JSON & XML Hello, and welcome to the next module of this Json. NET course, JSON and XML. JSON is a data interchange format which is easy for humans to read and write. It is easy for machines to parse and generate. On the other hand, XML is a markup language that defines a set of rules for encoding documents in a format which is also both supported by humans and machines. They both can serve the same purpose; however, converting between them can be a little bit tricky and there are several different considerations to take. In this module I will teach you how to convert between JSON and XML using JSON convert with an understanding of possible scenarios. Let's talk about JSON and XML. Xml is a markup language. It can be used as a data interchange format and it is both easy for humans to understand and machines to process and JSON is a text based data interchange format. It's made up of key value pairs, arrays, and objects. By now you should be very familiar with JSON. It's also easy for humans to understand and machines to process. XML can be used in multiple different ways, but JSON is specifically used as a data interchange format which means that you don't have to guess about the structure of the data that you're receiving.
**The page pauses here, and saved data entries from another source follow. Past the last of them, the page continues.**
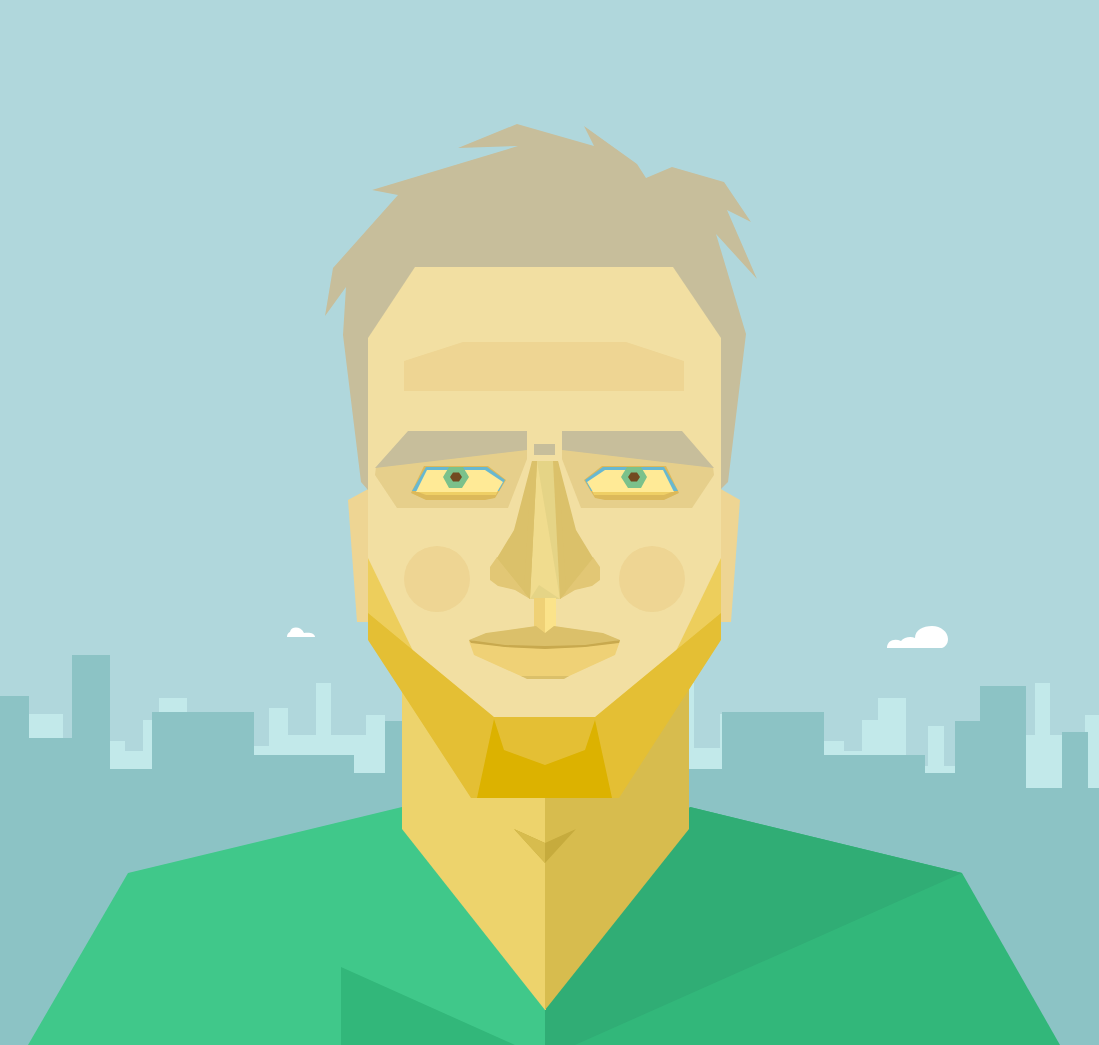
<!DOCTYPE html>
<html lang="en">
<head>
<meta charset="utf-8">
<title>Geometric portrait with skyline</title>
<style>
:root {
  --sky: #b0d7dc;
  --city-far: #c2e9ea;
  --city-near: #8cc3c5;
  --cloud: #ffffff;
  --hair: #c7be9b;
  --skin: #f2dfa2;
  --skin-warm: #eed593;
  --socket: #e6cf8b;
  --nose-shade: #dbc16a;
  --nose-light: #f0dc8e;
  --nose-ridge: #e5d486;
  --nostril: #e2c775;
  --lip: #efd176;
  --lip-shade: #dbc06a;
  --lip-line: #c8a94e;
  --eye-white: #ffea96;
  --eye-rim: #dcb95a;
  --lash: #68b8d0;
  --iris: #7bc18b;
  --pupil: #724b21;
  --stubble: #edce5c;
  --beard: #e4bf34;
  --goatee: #dcb200;
  --neck: #edd36c;
  --neck-shade: #d7bc4e;
  --throat: #c6ab3d;
  --shirt: #40c88a;
  --shirt-mid: #32b77a;
  --shirt-dark: #30ad75;
}
html, body { margin: 0; overflow: hidden; background: var(--sky); }
svg { display: block; width: 1099px; height: 1045px; }
.city-far { fill: var(--city-far); }
.city-near { fill: var(--city-near); }
.clouds { fill: var(--cloud); }
.hair, .brows { fill: var(--hair); }
.skin { fill: var(--skin); }
.skin-warm { fill: var(--skin-warm); }
.socket { fill: var(--socket); }
.eye-rim { fill: var(--eye-rim); }
.eye-lid { fill: #efcf65; }
.lash { fill: var(--lash); }
.eye-white { fill: var(--eye-white); }
.iris { fill: var(--iris); }
.pupil { fill: var(--pupil); }
.nose-shade { fill: var(--nose-shade); }
.nose-light { fill: var(--nose-light); }
.nose-ridge { fill: var(--nose-ridge); }
.nostril { fill: var(--nostril); }
.lip { fill: var(--lip); }
.lip-shade { fill: var(--lip-shade); }
.lip-line { fill: var(--lip-line); }
.stubble { fill: var(--stubble); }
.beard { fill: var(--beard); }
.goatee { fill: var(--goatee); }
.neck { fill: var(--neck); }
.neck-shade { fill: var(--neck-shade); }
.throat { fill: var(--throat); }
.shirt { fill: var(--shirt); }
.shirt-mid { fill: var(--shirt-mid); }
.shirt-dark { fill: var(--shirt-dark); }
</style>
</head>
<body>
<svg viewBox="0 0 1099 1045" role="img" aria-label="Flat geometric portrait of a bearded man in a green V-neck shirt before a city skyline">
  <defs>
    <g id="eye">
      <polygon class="eye-rim" points="424,466 488,466 506,480 495,498 485,500 426,500 411,493"/>
      <polygon class="eye-lid" points="413,490 498,490 496,495 426,495"/>
      <polygon class="lash" points="426,467 487,467 505,480 499,491 412,491"/>
      <polygon class="eye-white" points="427,470 485,470 503,482 497,492 416,492"/>
      <polygon class="iris" points="443,477 449,467 463,467 469,477 462,488 449,488"/>
      <polygon class="pupil" points="450,477 453,472.500 459,472.500 462,477 459,481.500 453,481.500"/>
    </g>
  </defs>

  <g id="skyline">
    <g class="city-far">
      <rect x="29" y="714" width="34" height="30"/>
      <polygon points="110,741 125,741 125,751 143,751 143,720 159,720 159,698 187,698 187,775 110,775"/>
      <polygon points="254,746 269,746 269,708 288,708 288,735 316,735 316,683 331,683 331,735 366,735 366,715 385,715 385,780 254,780"/>
      <polygon points="680,683 694,683 694,748 720,748 720,714 730,714 730,775 680,775"/>
      <polygon points="824,741 844,741 844,751 862,751 862,720 878,720 878,698 906,698 906,760 824,760"/>
      <polygon points="928,726 944,726 944,766 955,766 955,780 925,780 925,766 928,766"/>
      <polygon points="1026,735 1035,735 1035,683 1050,683 1050,735 1062,735 1062,795 1026,795"/>
      <rect x="1085" y="715" width="14" height="80"/>
    </g>
    <path class="city-near" d="M0 696H29V738H72V655H110V769H152V712H254V755H354V773H385V721H410V769H722V712H824V755H925V773H955V721H980V686H1026V788H1062V732H1088V788H1099V1045H0Z"/>
  </g>

  <g id="clouds" class="clouds">
    <path d="M287 637C287 633 290 632 290 632C291 626 301 626 304 633C309 632 315 633 315 637Z"/>
    <path d="M887 648C887 640 895 638 901 641C904 637 911 636 915 638C915 630 923 626 932 626C941 626 948 632 948 639C948 644 945 647 942 648Z"/>
  </g>

  <g id="shirt">
    <polygon class="shirt" points="128,873 402,807 545,1000 545,1045 28,1045"/>
    <polygon class="shirt-mid" points="341,967 515,1045 341,1045"/>
    <polygon class="shirt-mid" points="545,1000 690,807 962,873 1060,1045 545,1045"/>
    <polygon class="shirt-dark" points="545,1000 690,807 962,873 575,1045 545,1045"/>
  </g>

  <g id="neck">
    <polygon class="neck" points="402,680 546,680 546,1010 545,1010 402,829"/>
    <polygon class="neck-shade" points="545,680 689,680 689,829 545,1010"/>
    <polygon class="throat" points="514,829 545,843 576,829 545,863"/>
    <polygon class="neck-shade" points="514,829 545,843 545,863"/>
  </g>

  <g id="ears" class="skin-warm">
    <polygon points="370,488 348,500 357,622 370,622"/>
    <polygon points="719,488 740,500 731,622 719,622"/>
  </g>

  <path id="hair" class="hair" d="M368 490L361 482L343 335L346 287L325 316L333 268L398 195L372 190L518 146L458 148L517 124L594 146L584 126L637 164L646 178L672 167L724 182L751 222L727 210L757 279L716 234L746 334L728 482L720 490Z"/>

  <g id="face">
    <polygon class="skin" points="415,267 673,267 721,338 721,640 600,740 490,740 368,640 368,338"/>
    <polygon class="skin-warm" points="404,361 463,342 626,342 684,361 684,391 404,391"/>
    <g id="cheeks" class="skin-warm">
      <circle cx="437" cy="579" r="33"/>
      <circle cx="652" cy="579" r="33"/>
    </g>
  </g>

  <g id="beard">
    <polygon class="stubble" points="368,558 414,653 368,618"/>
    <polygon class="stubble" points="721,558 675,653 721,618"/>
    <polygon class="beard" points="368,613 494,717 595,717 721,613 721,640 619,798 471,798 368,640"/>
    <polygon class="goatee" points="494,719 504,750 545,765 585,750 595,720 612,798 477,798"/>
  </g>

  <g id="eyes">
    <polygon class="socket" points="376,467 527,449 527,459 508,508 397,508 375,475"/>
    <polygon class="socket" points="713,467 562,449 562,459 581,508 692,508 714,475"/>
    <use href="#eye"/>
    <use href="#eye" transform="matrix(-1 0 0 1 1090 0)"/>
  </g>

  <g id="brows" class="brows">
    <polygon points="408,431 527,431 527,450 375,468"/>
    <polygon points="682,431 562,431 562,450 714,468"/>
    <rect x="534" y="444" width="21" height="11"/>
  </g>

  <g id="nose">
    <polygon class="nostril" points="497,557 490,567 490,580 498,586 515,590 530,599 533,580"/>
    <polygon class="nostril" points="593,557 600,567 600,580 592,586 575,590 560,599 557,580"/>
    <polygon class="nose-shade" points="532,461 540,461 530,599 497,558 514,530"/>
    <polygon class="nose-shade" points="558,461 550,461 560,599 593,558 576,530"/>
    <polygon class="nose-light" points="537,461 553,461 560,599 530,599"/>
    <polygon class="nose-ridge" points="537,461 556,461 560,599"/>
    <polygon class="nose-shade" points="532,461 537,461 530,599 524,592"/>
    <polygon class="nose-shade" points="553,461 558,461 566,592 560,599"/>
    <polygon class="nose-ridge" points="530,599 539,585 560,599"/>
  </g>

  <g id="mouth">
    <polygon class="lip" points="534,598 546,598 546,634 534,628"/>
    <polygon fill="#fbe38a" points="545,598 556,598 556,628 545,634"/>
    <polygon class="lip" points="469,641 620,641 615,655 567,677 523,677 474,655"/>
    <polygon class="lip-shade" points="469,640 486,633 536,626 545,633 554,626 603,633 620,640 585,647 545,648 505,647"/>
    <polygon class="lip-line" points="469,640 505,645 545,646 585,645 620,640 619,643 585,647 545,649 505,647 471,643"/>
    <polygon class="lip-shade" points="521,676 569,676 564,679 527,679"/>
  </g>
</svg>
</body>
</html>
It is very straightforward, so when you're converting data from XML and JSON, there is no standard way of converting it. In many cases the conversion can be simple, but in others, that round trip conversion can be hard.